> **WHAT YOU ARE ASKED TO DO**
Every entry below must be retyped exactly, and the pictures must be left out.

[Collection entries]
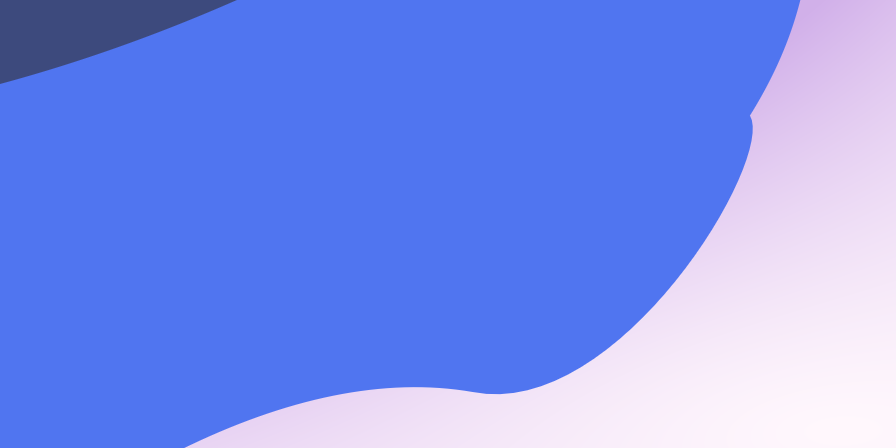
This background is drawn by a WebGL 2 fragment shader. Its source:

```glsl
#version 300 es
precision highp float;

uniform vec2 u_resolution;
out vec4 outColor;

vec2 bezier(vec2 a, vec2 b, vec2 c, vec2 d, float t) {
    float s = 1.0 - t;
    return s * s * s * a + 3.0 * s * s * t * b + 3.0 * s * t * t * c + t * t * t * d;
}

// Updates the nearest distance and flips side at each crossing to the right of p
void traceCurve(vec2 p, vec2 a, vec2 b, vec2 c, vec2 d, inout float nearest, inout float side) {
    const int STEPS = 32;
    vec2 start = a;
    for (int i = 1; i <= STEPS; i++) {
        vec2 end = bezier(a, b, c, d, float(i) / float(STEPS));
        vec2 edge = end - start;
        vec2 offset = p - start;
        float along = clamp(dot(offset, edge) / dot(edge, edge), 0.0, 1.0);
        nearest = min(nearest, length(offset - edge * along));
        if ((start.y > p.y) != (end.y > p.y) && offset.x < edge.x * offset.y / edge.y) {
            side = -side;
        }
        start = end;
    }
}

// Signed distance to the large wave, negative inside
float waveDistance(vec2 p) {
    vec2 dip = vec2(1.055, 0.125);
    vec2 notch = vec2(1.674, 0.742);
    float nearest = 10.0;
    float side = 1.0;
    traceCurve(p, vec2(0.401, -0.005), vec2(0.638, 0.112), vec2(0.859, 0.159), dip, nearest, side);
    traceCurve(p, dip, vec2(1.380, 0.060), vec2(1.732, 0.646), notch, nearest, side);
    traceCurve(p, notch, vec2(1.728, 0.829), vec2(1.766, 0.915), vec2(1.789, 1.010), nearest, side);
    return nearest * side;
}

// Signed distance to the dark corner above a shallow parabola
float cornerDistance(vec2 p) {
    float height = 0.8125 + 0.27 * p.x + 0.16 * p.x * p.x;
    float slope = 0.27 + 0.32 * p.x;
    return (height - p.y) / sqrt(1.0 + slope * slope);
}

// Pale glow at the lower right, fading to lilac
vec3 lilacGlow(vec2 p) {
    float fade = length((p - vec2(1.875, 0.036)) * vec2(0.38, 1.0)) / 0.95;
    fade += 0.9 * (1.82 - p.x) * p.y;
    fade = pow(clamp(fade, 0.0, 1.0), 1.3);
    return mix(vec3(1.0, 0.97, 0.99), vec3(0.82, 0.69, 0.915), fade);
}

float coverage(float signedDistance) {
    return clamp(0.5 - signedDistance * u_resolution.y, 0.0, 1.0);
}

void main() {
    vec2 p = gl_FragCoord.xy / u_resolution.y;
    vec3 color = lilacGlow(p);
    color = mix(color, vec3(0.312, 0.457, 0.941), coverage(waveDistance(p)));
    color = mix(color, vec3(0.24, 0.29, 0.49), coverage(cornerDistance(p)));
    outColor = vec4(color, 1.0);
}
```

> **RESULT OF THIS EXERCISE**
This background is drawn by a WebGL 2 fragment shader. Its source:

```glsl
#version 300 es
precision highp float;

uniform vec2 u_resolution;
out vec4 outColor;

vec2 bezier(vec2 a, vec2 b, vec2 c, vec2 d, float t) {
    float s = 1.0 - t;
    return s * s * s * a + 3.0 * s * s * t * b + 3.0 * s * t * t * c + t * t * t * d;
}

// Updates the nearest distance and flips side at each crossing to the right of p
void traceCurve(vec2 p, vec2 a, vec2 b, vec2 c, vec2 d, inout float nearest, inout float side) {
    const int STEPS = 32;
    vec2 start = a;
    for (int i = 1; i <= STEPS; i++) {
        vec2 end = bezier(a, b, c, d, float(i) / float(STEPS));
        vec2 edge = end - start;
        vec2 offset = p - start;
        float along = clamp(dot(offset, edge) / dot(edge, edge), 0.0, 1.0);
        nearest = min(nearest, length(offset - edge * along));
        if ((start.y > p.y) != (end.y > p.y) && offset.x < edge.x * offset.y / edge.y) {
            side = -side;
        }
        start = end;
    }
}

// Signed distance to the large wave, negative inside
float waveDistance(vec2 p) {
    vec2 dip = vec2(1.055, 0.125);
    vec2 notch = vec2(1.674, 0.742);
    float nearest = 10.0;
    float side = 1.0;
    traceCurve(p, vec2(0.401, -0.005), vec2(0.638, 0.112), vec2(0.859, 0.159), dip, nearest, side);
    traceCurve(p, dip, vec2(1.380, 0.060), vec2(1.732, 0.646), notch, nearest, side);
    traceCurve(p, notch, vec2(1.728, 0.829), vec2(1.766, 0.915), vec2(1.789, 1.010), nearest, side);
    return nearest * side;
}

// Signed distance to the dark corner above a shallow parabola
float cornerDistance(vec2 p) {
    float height = 0.8125 + 0.27 * p.x + 0.16 * p.x * p.x;
    float slope = 0.27 + 0.32 * p.x;
    return (height - p.y) / sqrt(1.0 + slope * slope);
}

// Pale glow at the lower right, fading to lilac
vec3 lilacGlow(vec2 p) {
    float fade = length((p - vec2(1.875, 0.036)) * vec2(0.38, 1.0)) / 0.95;
    fade += 0.9 * (1.82 - p.x) * p.y;
    fade = pow(clamp(fade, 0.0, 1.0), 1.3);
    return mix(vec3(1.0, 0.97, 0.99), vec3(0.82, 0.69, 0.915), fade);
}

float coverage(float signedDistance) {
    return clamp(0.5 - signedDistance * u_resolution.y, 0.0, 1.0);
}

void main() {
    vec2 p = gl_FragCoord.xy / u_resolution.y;
    vec3 color = lilacGlow(p);
    color = mix(color, vec3(0.312, 0.457, 0.941), coverage(waveDistance(p)));
    color = mix(color, vec3(0.24, 0.29, 0.49), coverage(cornerDistance(p)));
    outColor = vec4(color, 1.0);
}
```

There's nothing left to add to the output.